What drives nickel prices: A structural VAR approach
Lars G. Ehrlich
No 186, HWWI Research Papers from Hamburg Institute of International Economics (HWWI)
Metal markets play a major role in the challenging area of natural resource economics and have a forceful impact on global and local development. Understanding the behaviour and nature of metal price fluctuation is an essential element for taking countermeasures. Nickel is an indispensable element for modern steel industries and therefore crucial to industrial countries. This paper presents a structural model to explain price fluctuations in the international nickel market. On the basis of a unique long-term data set from 1867 to 2015, demand and supply shocks affecting the real prices of nickel are identified by using a Structural Vector Autoregression (SVAR) model and are traced back to historical developments in the nickel market. The results demonstrate that in the late 19th century real nickel prices were most affected by 'nickel-specific' demand shocks as well as "nickel supply" shocks. While over the course of the 20th century the weight of positive "world domestic product driven" demand shocks grew, from 1980 on nickel-specific demand shocks had the most influence on nickel price development. These findings underline the need to analyse the driving forces of metal prices individually and thereby take its particular features into account rather than generalising over a broad spectrum of mineral commodities.
New Economics Papers: this item is included in nep-his
References: View references in EconPapers View complete reference list from CitEc
Citations Track citations by RSS feed
Downloads: (external link)
This item may be available elsewhere in EconPapers: Search for items with the same title.
Export reference: BibTeX
RIS (EndNote, ProCite, RefMan)
Persistent link: https://EconPapers.repec.org/RePEc:zbw:hwwirp:186
Access Statistics for this paper

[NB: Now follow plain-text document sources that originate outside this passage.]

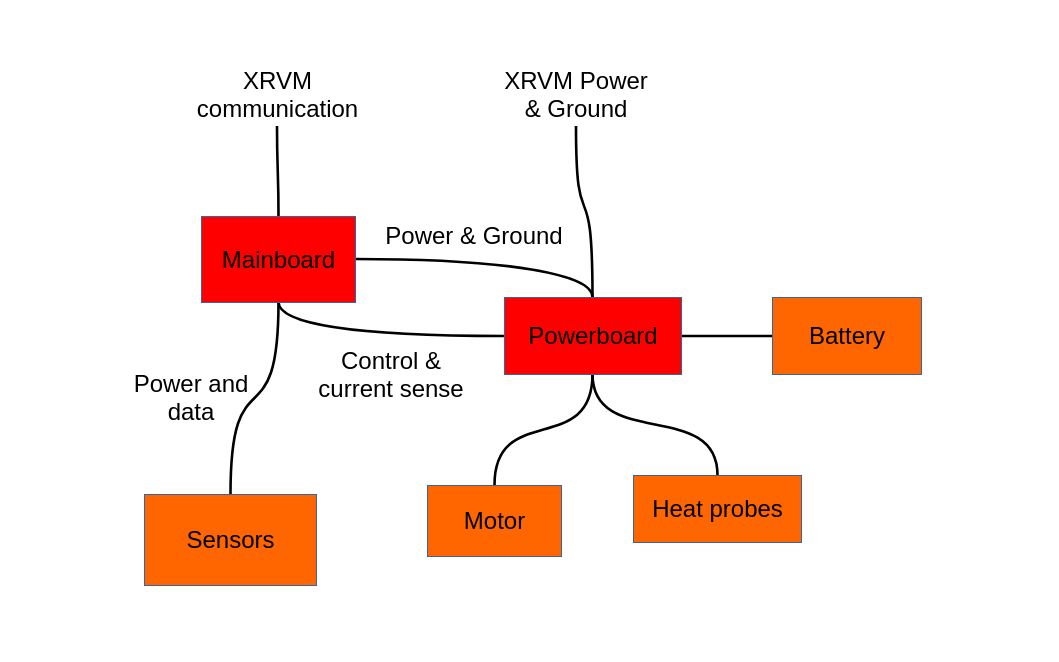
<!DOCTYPE html>
<html lang="en">
<head>
<meta charset="utf-8">
<title>Board wiring diagram</title>
<style>
  :root {
    --paper: #ffffff;
    --ink: #000000;
    --board: #ff0000;
    --device: #ff6600;
    --outline: #3465a4;
  }
  * { box-sizing: border-box; }
  html, body { margin: 0; overflow: hidden; background: var(--paper); }
  .diagram {
    position: relative;
    width: 1059px;
    height: 662px;
    overflow: hidden;
    color: var(--ink);
    font: 24px/28px "Liberation Sans", Arial, sans-serif;
    text-align: center;
  }
  .wires { position: absolute; inset: 0; fill: none; stroke: var(--ink); stroke-width: 2.6; }
  .node {
    position: absolute;
    display: flex;
    align-items: center;
    justify-content: center;
    border: 1px solid var(--outline);
    white-space: nowrap;
  }
  .board { background: var(--board); }
  .device { background: var(--device); }
  .label { position: absolute; margin: 0; transform: translateX(-50%); white-space: nowrap; }

  .mainboard  { left: 201px; top: 216px; width: 155px; height: 87px; }
  .powerboard { left: 504px; top: 297px; width: 178px; height: 78px; }
  .battery    { left: 772px; top: 297px; width: 150px; height: 78px; }
  .sensors    { left: 144px; top: 494px; width: 173px; height: 92px; }
  .motor      { left: 427px; top: 485px; width: 135px; height: 72px; }
  .probes     { left: 633px; top: 475px; width: 169px; height: 68px; }

  .communication { left: 277.5px; top: 67px; }
  .supply        { left: 576px; top: 67px; }
  .board-power   { left: 474px; top: 222px; }
  .control       { left: 391px; top: 347px; }
  .sensor-link   { left: 191px; top: 370px; }
</style>
</head>
<body>
<main class="diagram">
  <svg class="wires" width="1059" height="662" viewBox="0 0 1059 662" aria-hidden="true">
    <path d="M277 126C277 171 278.5 171 278.5 216"/>
    <path d="M576 126C576 250 592.5 160 592.5 297"/>
    <path d="M355 259C513 259 592.5 275 592.5 297"/>
    <path d="M278.5 302C278.5 324 354 336 504 336"/>
    <path d="M278.5 302C278.5 446 230.5 350 230.5 494"/>
    <path d="M682 336H773"/>
    <path d="M592.5 374C592.5 457 494.5 402 494.5 485"/>
    <path d="M592.5 374C592.5 450 717.5 399 717.5 475"/>
  </svg>

  <p class="label communication">XRVM<br>communication</p>
  <p class="label supply">XRVM Power<br>&amp; Ground</p>
  <p class="label board-power">Power &amp; Ground</p>
  <p class="label control">Control &amp;<br>current sense</p>
  <p class="label sensor-link">Power and<br>data</p>

  <div class="node board mainboard">Mainboard</div>
  <div class="node board powerboard">Powerboard</div>
  <div class="node device battery">Battery</div>
  <div class="node device sensors">Sensors</div>
  <div class="node device motor">Motor</div>
  <div class="node device probes">Heat probes</div>
</main>
</body>
</html>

More papers in HWWI Research Papers from Hamburg Institute of International Economics (HWWI) Contact information at EDIRC.
Bibliographic data for series maintained by ZBW - Leibniz Information Centre for Economics ().